• [What you have to do]:
Which lines in the listing below contain the word "large"? Copy each one.
*** Opening Provided records ***
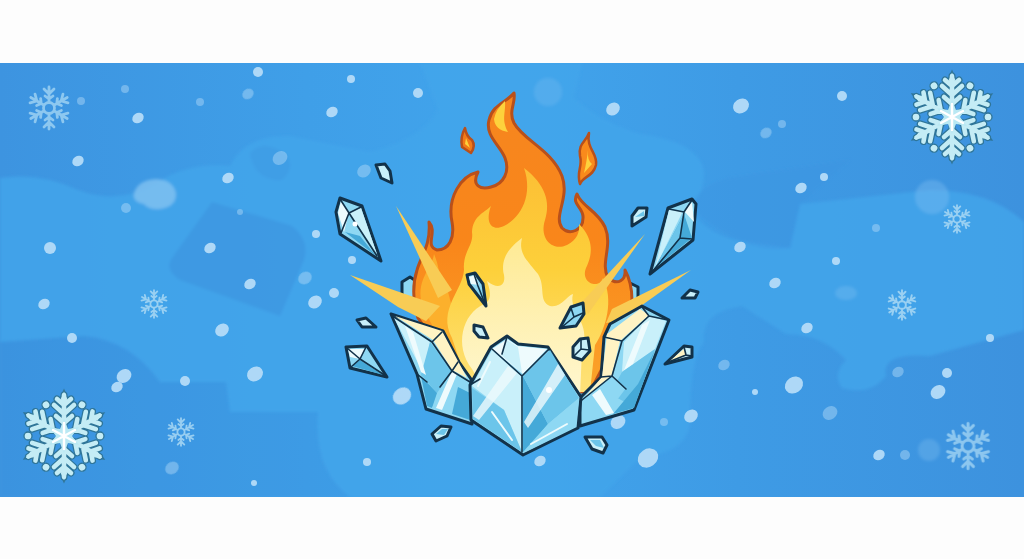
<!DOCTYPE html>
<html lang="en">
<head>
<meta charset="utf-8">
<title>Fire and ice banner</title>
<style>
:root{--paper:#fdfdfd;--sky:#3f9fe8;--sky-deep:#3c92df;--sky-light:#42a6ec;--ink:#12324a;--ember:#b9501a;--orange:#f98a1c;--orange-deep:#f27a18;--amber:#fcb02c;--yellow:#fdd23c;--cream:#fff0a8;--ice:#8ed8f3;--ice-mid:#6cc5ea;--ice-deep:#45a9d8;--ice-light:#c9f0fa;--frost:#eefbfd;--flake:#c4ecf5;--flake-edge:#2f7598}
html,body{margin:0;height:100%;overflow:hidden;background:var(--paper)}
svg{display:block;width:1024px;height:559px}
.snow{fill:#b5dcf8}
.ink{stroke:var(--ink);stroke-width:3;stroke-linejoin:round;stroke-linecap:round}
.fine{fill:none;stroke:var(--ink);stroke-width:1.6;stroke-linejoin:round;stroke-linecap:round}
.deep{fill:var(--sky-deep)}.light{fill:var(--sky-light)}
.ice{fill:var(--ice)}.mid{fill:var(--ice-mid)}.shade{fill:var(--ice-deep)}.pale{fill:var(--ice-light)}.frost{fill:var(--frost)}.glow{fill:#fff3c4}
.shine{fill:none;stroke:var(--frost);stroke-width:2;stroke-linecap:round}
</style>
</head>
<body>
<svg viewBox="0 0 1024 559" role="img" aria-label="A flame bursting out of shattered ice on a snowy blue banner">
<defs>
<linearGradient id="sky" x1="0" y1="0" x2="1" y2="0"><stop offset="0" stop-color="#3d94e0"/><stop offset=".3" stop-color="#3f9fe8"/><stop offset=".5" stop-color="#41a4ec"/><stop offset=".72" stop-color="#3e9be5"/><stop offset="1" stop-color="#3d92de"/></linearGradient>
<linearGradient id="flame" x1="0" y1="0" x2="0" y2="1"><stop offset="0" stop-color="#f6861f"/><stop offset=".5" stop-color="#f9861a"/><stop offset="1" stop-color="#fba42a"/></linearGradient>
<linearGradient id="heat" x1="0" y1="0" x2="0" y2="1"><stop offset="0" stop-color="#fcbf35"/><stop offset=".45" stop-color="#fdd03a"/><stop offset="1" stop-color="#fee27a"/></linearGradient>
<linearGradient id="core" x1="0" y1="0" x2="0" y2="1"><stop offset="0" stop-color="#feea94"/><stop offset="1" stop-color="#fff7d0"/></linearGradient>
<filter id="haze" x="-30%" y="-30%" width="160%" height="160%"><feGaussianBlur stdDeviation="1.5"/></filter>
<filter id="soft"><feGaussianBlur stdDeviation=".7"/></filter>
<clipPath id="banner"><rect y="63" width="1024" height="434"/></clipPath>
<g id="branch">
<path d="M0 0V-41M0-13l-8-7M0-13l8-7M0-22l-10-9M0-22l10-9M0-31l-7-6M0-31l7-6" fill="none" stroke-linecap="round"/>
</g>
<g id="branches"><use href="#branch"/><use href="#branch" transform="rotate(60)"/><use href="#branch" transform="rotate(120)"/><use href="#branch" transform="rotate(180)"/><use href="#branch" transform="rotate(240)"/><use href="#branch" transform="rotate(300)"/></g>
<path id="tip" d="M0-46l4 9-4 6-4-6z"/>
<circle id="bead" cy="-36" r="4" transform="rotate(30)"/>
<g id="tips"><use href="#tip"/><use href="#tip" transform="rotate(60)"/><use href="#tip" transform="rotate(120)"/><use href="#tip" transform="rotate(180)"/><use href="#tip" transform="rotate(240)"/><use href="#tip" transform="rotate(300)"/><use href="#bead"/><use href="#bead" transform="rotate(60)"/><use href="#bead" transform="rotate(120)"/><use href="#bead" transform="rotate(180)"/><use href="#bead" transform="rotate(240)"/><use href="#bead" transform="rotate(300)"/></g>
<g id="large-flake">
<use href="#branches" stroke="var(--flake-edge)" stroke-width="7"/>
<use href="#tips" fill="var(--flake)" stroke="var(--flake-edge)" stroke-width="1.3"/>
<use href="#branches" stroke="var(--flake)" stroke-width="4.6"/>
<polygon points="0,-17 4,-7 15,-9 8,0 15,9 4,7 0,17 -4,7 -15,9 -8,0 -15,-9 -4,-7" fill="#b9e8f3"/>
<path d="M0-13V13M-11-6L11 6M-11 6L11-6" stroke="#fff" stroke-width="2.5" stroke-linecap="round"/>
</g>
<g id="small-arm"><path d="M0-6V-21M0-14l-5-5M0-14l5-5M0-9l-4-3M0-9l4-3" fill="none" stroke-linecap="round"/></g>
<g id="small-flake" stroke="#a9d8f4" stroke-width="2.8"><use href="#small-arm"/><use href="#small-arm" transform="rotate(60)"/><use href="#small-arm" transform="rotate(120)"/><use href="#small-arm" transform="rotate(180)"/><use href="#small-arm" transform="rotate(240)"/><use href="#small-arm" transform="rotate(300)"/><circle r="5.5" fill="none"/></g>
<ellipse id="dot" rx="6" ry="5" transform="rotate(-35)"/>
</defs>

<rect width="1024" height="559" fill="var(--paper)"/>
<g clip-path="url(#banner)">
<rect id="background" y="63" width="1024" height="434" fill="url(#sky)"/>
<g id="cloud-shapes" filter="url(#haze)">
<path class="light" opacity=".8" d="M0 178Q40 172 78 190Q120 206 158 182Q190 162 230 166Q246 134 290 136L370 152Q420 140 438 110L420 63H582L574 98Q600 122 640 134Q700 142 704 172Q704 196 690 206Q700 230 734 240L790 248L800 204L930 190Q990 190 1024 222V330L930 356Q880 352 886 376Q870 396 842 388Q832 374 846 360Q822 334 786 334L742 306Q700 312 704 342Q690 360 690 420Q690 452 640 458L600 497H350Q312 470 318 412L230 412L226 382L160 382Q130 340 84 336L0 342z"/>
<path class="deep" opacity=".55" d="M212 202L292 226Q310 240 304 260L280 316L180 280Q164 270 172 258z"/>
<path class="deep" opacity=".3" d="M0 342L84 336Q130 340 160 382L226 382L230 412L318 412Q314 470 350 497H0z"/>
<path class="deep" opacity=".35" d="M690 206Q704 180 740 176L850 160L800 204L790 248Q744 256 690 206z"/>
<path class="deep" opacity=".3" d="M250 154Q262 138 286 154Q296 168 282 180Q256 182 250 154z"/>
<g fill="#86c4f2"><path opacity=".75" d="M134 193Q138 180 156 179Q174 180 176 194Q176 207 160 209Q148 210 144 204Q132 202 134 193z"/><circle cx="932" cy="197" r="17" opacity=".35"/><circle cx="548" cy="92" r="14" opacity=".25"/><circle cx="929" cy="450" r="11" opacity=".3"/><ellipse cx="846" cy="293" rx="11" ry="7" opacity=".3"/></g>
</g>

<g id="snowfall" class="snow" filter="url(#soft)">
<g opacity=".95">
<use href="#dot" transform="translate(78 161)"/><use href="#dot" transform="translate(138 118)"/><use href="#dot" transform="translate(228 178)"/><use href="#dot" transform="translate(332 112)"/><use href="#dot" transform="translate(741 106) scale(1.4)"/><use href="#dot" transform="translate(613 109) scale(1.2)"/><use href="#dot" transform="translate(801 188)"/><use href="#dot" transform="translate(250 284)"/><use href="#dot" transform="translate(315 302) scale(1.2)"/><use href="#dot" transform="translate(222 330) scale(1.2)"/><use href="#dot" transform="translate(255 374) scale(1.4)"/><use href="#dot" transform="translate(124 376) scale(1.3)"/><use href="#dot" transform="translate(117 387)"/><use href="#dot" transform="translate(44 304)"/><use href="#dot" transform="translate(210 248)"/><use href="#dot" transform="translate(402 396) scale(1.6)"/><use href="#dot" transform="translate(648 458) scale(1.8)"/><use href="#dot" transform="translate(691 416) scale(1.2)"/><use href="#dot" transform="translate(794 385) scale(1.6)"/><use href="#dot" transform="translate(807 328)"/><use href="#dot" transform="translate(938 392) scale(1.3)"/><use href="#dot" transform="translate(879 455)"/><use href="#dot" transform="translate(540 461)"/><use href="#dot" transform="translate(740 247)"/><use href="#dot" transform="translate(775 283)"/><use href="#dot" transform="translate(618 422) scale(1.3)"/>
<circle cx="258" cy="72" r="5"/><circle cx="351" cy="79" r="4"/><circle cx="418" cy="93" r="5"/><circle cx="842" cy="96" r="5"/><circle cx="50" cy="248" r="6"/><circle cx="72" cy="338" r="5"/><circle cx="185" cy="381" r="5"/><circle cx="334" cy="293" r="5"/><circle cx="352" cy="260" r="4"/><circle cx="367" cy="462" r="4"/><circle cx="947" cy="373" r="5"/><circle cx="824" cy="177" r="4"/><circle cx="755" cy="392" r="3"/><circle cx="836" cy="261" r="4"/><circle cx="316" cy="234" r="4"/><circle cx="990" cy="338" r="4"/><circle cx="254" cy="483" r="3"/>
</g>
<g opacity=".45"><use href="#dot" transform="translate(248 94)"/><use href="#dot" transform="translate(364 171) scale(1.2)"/><use href="#dot" transform="translate(172 468) scale(1.2)"/><use href="#dot" transform="translate(280 158) scale(1.3)"/><use href="#dot" transform="translate(305 278) scale(1.2)"/><use href="#dot" transform="translate(766 133)"/><use href="#dot" transform="translate(830 413) scale(1.3)"/><use href="#dot" transform="translate(898 372)"/><use href="#dot" transform="translate(724 365)"/><circle cx="81" cy="101" r="4"/><circle cx="125" cy="89" r="4"/><circle cx="200" cy="102" r="4"/><circle cx="782" cy="124" r="4"/><circle cx="126" cy="208" r="5"/><circle cx="240" cy="212" r="3"/><circle cx="905" cy="455" r="5"/><circle cx="664" cy="422" r="4"/><circle cx="876" cy="228" r="4"/></g>
</g>

<g id="snowflakes">
<use href="#large-flake" transform="translate(952 117)"/>
<use href="#large-flake" transform="translate(64 436)"/>
<g opacity=".75"><use href="#small-flake" transform="translate(49 108)"/><use href="#small-flake" transform="translate(968 446) scale(1.08)"/></g>
<g opacity=".85"><use href="#small-flake" transform="translate(154 304) scale(.66)"/><use href="#small-flake" transform="translate(181 432) scale(.66)"/><use href="#small-flake" transform="translate(957 219) scale(.66)"/><use href="#small-flake" transform="translate(902 305) scale(.7)"/></g>
</g>

<g id="back-ice" class="ink ice"><path d="M402 282l8-5 12 8-4 30-16-10z"/><path d="M630 283l8 4v18l-12 10z"/></g>

<g id="fire">
<path d="M418 318Q410 292 417 270C421 256 431 245 429 222C438 232 424 246 437 250C449 250 455 238 452 222C447 197 461 176 478 172C471 186 481 190 491 187C504 184 510 171 505 158C500 145 485 136 489 120C493 104 506 103 514 93C516 103 508 111 514 123C523 140 552 150 562 176C570 198 553 216 562 228C570 236 583 230 583 218C584 207 571 205 577 194C582 207 597 210 605 227C613 246 600 263 608 278C618 286 626 280 625 270C632 283 633 298 631 312L590 392H470z" fill="url(#flame)" stroke="var(--ember)" stroke-width="3" stroke-linejoin="round"/>
<path d="M505 101C506 113 501 119 508 132Q495 130 494 119Q496 109 505 101z" fill="var(--yellow)"/>
<path d="M423 308C414 280 432 270 434 254C444 278 434 280 448 292L472 380L440 340z" fill="var(--amber)"/>
<path d="M452 338C437 310 463 290 464 270C463 250 474 246 472 232C473 216 484 213 491 206C485 222 491 232 504 226C522 217 533 194 524 168C545 184 551 202 545 220C539 238 552 252 567 245C577 240 580 232 579 224C595 240 592 256 586 268C580 283 599 290 603 278C614 300 606 328 595 345L590 392H470z" fill="url(#heat)"/>
<path d="M472 369C454 346 462 314 484 304C493 300 490 290 487 281C498 290 506 286 504 275C500 258 510 247 522 238C518 254 528 261 538 274C546 287 538 301 550 306C562 308 566 296 573 294C568 312 592 322 582 350L580 396H488z" fill="url(#core)"/>
<g id="sparks" stroke="var(--ember)" stroke-width="2.5" stroke-linejoin="round"><path d="M589 133C586 149 598 153 596 165C593 177 583 176 580 184C576 171 583 167 580 156C578 143 586 142 589 133z" fill="var(--orange)"/><path d="M465 128Q466 136 472 140Q476 146 471 153L462 147Q460 137 465 128z" fill="var(--orange-deep)"/></g>
<path d="M588 150Q587 160 592 164L584 173Q587 160 588 150zM466 138l4 10-5-4z" fill="var(--yellow)"/>
<g id="light-rays" fill="#f8cc55"><path d="M396 206L452 290L438 298z"/><path d="M350 275L440 306L426 321L398 307z"/><path d="M645 234L588 314L582 302z"/><path d="M691 270L620 321L606 323L612 309z"/></g>
</g>

<g id="ice-shell">
<g id="left-block">
<path class="ink ice" d="M391 314L443 331L459 362L471 379L472 424L426 409L417 374z"/>
<path class="glow" d="M395 316L442 331L467 378L452 370L433 340z"/>
<path class="pale" d="M394 318L430 342L424 374z"/><path class="mid" d="M430 342L452 371L437 393L421 375z"/><path class="shade" d="M421 376L437 393L432 408L427 406z"/><path class="ice" d="M452 371L470 386V420L432 408z"/><path class="shade" d="M458 387l12 6v27l-18-6z"/><path class="frost" d="M405 326l8 6 13 43-5-3zM452 371l5 3-15 36-6-2z"/>
<path class="fine" d="M394 317L432 342L452 371L470 382M432 342L442 332M452 371L458 362M417 374l10 8M452 371l-12 16"/>
</g>
<g id="right-block">
<path class="ink ice" d="M604 337L610 324L642 306L669 320L634 410L580 426V398L601 377z"/>
<path class="glow" d="M607 334L640 309L649 315L620 341L612 375L584 398L602 377z"/>
<path class="pale" d="M649 316L666 321L655 349L622 372L624 342z"/><path class="mid" d="M622 372L655 349L634 407L610 394z"/><path class="ice" d="M612 376L626 388L606 415L582 423V401z"/><path class="shade" d="M655 350L634 408L613 414L638 384z"/><path class="frost" d="M642 325l8-5-17 44-9 6zM592 395l8-6 14 24-8 2z"/>
<path class="fine" d="M604 337L622 341L649 316L668 320M622 341L612 376L582 400M601 377l11-1 14 13M649 316l-7-9"/>
</g>
<g id="front-block">
<path class="ink ice" d="M470 385L491 347L507 336L518 344L548 347L581 397L578 428L523 455L471 420z"/>
<path class="pale" d="M472 386L492 350L521 376L522 452L504 410z"/><path class="mid" d="M472 388L504 410L522 452L473 419z"/><path class="shade" d="M523 376V452L548 424z"/><path class="mid" d="M523 376L550 350L579 398L548 424z"/><path class="ice" d="M579 398L576 426L525 452L548 424z"/>
<path class="frost" d="M492 349L507 339L518 346L547 349L523 374z"/><path class="pale" d="M507 340L518 347L522 373L501 355z"/>
<path class="frost" opacity=".8" d="M508 366l9 7-38 47-6-4zM558 364l7 11-37 53-4-6z"/>
<path class="shine" d="M478 386l12-24M531 444l36-20M492 412l20 28"/>
<path class="fine" d="M492 349L522 376L549 349M522 376V452M507 337l-5 17M470 385l10-6"/>
<circle cx="549" cy="390" r="3" fill="#fff"/>
</g>
</g>

<g id="flying-shards">
<g id="upper-left-shard"><path class="ink ice" d="M340 198L362 206L381 261L340 234L336 212z"/><path class="frost" d="M341 201L349 212L344 232L338 213z"/><path class="pale" d="M349 212L361 208L377 254z"/><path class="shade" d="M345 232L360 236L376 256z"/><path class="fine" d="M340 199L349 213L377 256M349 213L361 207M349 213L341 233"/><circle cx="355" cy="224" r="2.5" fill="#fff"/></g>
<g id="upper-right-shard"><path class="ink ice" d="M668 208L692 199L696 204L693 240L650 274z"/><path class="pale" d="M669 210L683 211L655 268z"/><path class="frost" d="M684 211L692 202L694 222z"/><path class="shade" d="M684 214L692 238L655 268z"/><path class="mid" d="M684 214L680 238L656 266z"/><path class="fine" d="M669 209L684 212L692 200M684 212L680 238L652 272M680 238L692 239"/></g>
<g id="lower-left-shard"><path class="ink ice" d="M346 347L367 346L387 377L350 368z"/><path class="frost" d="M348 349l17 0-5 10-10-2z"/><path class="shade" d="M360 360l-8 6 31 9z"/><path class="fine" d="M347 348l13 11 6-12M360 359l26 17M360 359l-9 8"/></g>
<g id="lower-right-shard"><path class="ink pale" d="M665 364L684 346L692 347L692 357z"/><path class="glow" d="M670 361l14-12 2 6z"/><path class="fine" d="M684 347l2 8-20 8M686 355l6 1"/></g>
<g id="inner-shards"><path class="ink ice" d="M467 275l8-2 8 11 3 22-17-22z"/><path class="frost" d="M469 277l6-2 4 10-8-1z"/><path class="fine" d="M474 274l4 12 7 18"/><path class="ink ice" d="M560 328l11-21 12-4 1 11-8 12z"/><path class="fine" d="M571 308l3 9 9-4M574 317l-12 10"/><path class="ink pale" d="M573 347l7-8 8-1 2 13-8 9-9-3z"/><path class="fine" d="M581 340l0 9 8 1M581 349l-7 7"/><path class="ink pale" d="M474 325l9 2 5 11-9-1-5-6z"/></g>
<g id="chips" class="ink pale"><path d="M376 165l9-1 5 7 2 12-11-5z"/><path d="M632 216l6-8h9l-1 9-14 9z"/><path d="M357 320l9-2 10 9-14 0z"/><path d="M682 298l8-8 8 2-3 6z"/><path d="M432 434l9-8 10 1-4 9-11 5z"/><path d="M585 437l17 0 5 8-4 8-11-4z"/></g>
<g class="mid"><path d="M436 434l6-5 6 0-4 6zM590 440l10 0 4 8-8-2zM635 217l9-6 0 5z"/></g>
</g>
</g>
</svg>
</body>
</html>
*** Closing Provided records ***
• [Solution to the problem]:
<g id="large-flake">
<use href="#large-flake" transform="translate(952 117)"/>
<use href="#large-flake" transform="translate(64 436)"/>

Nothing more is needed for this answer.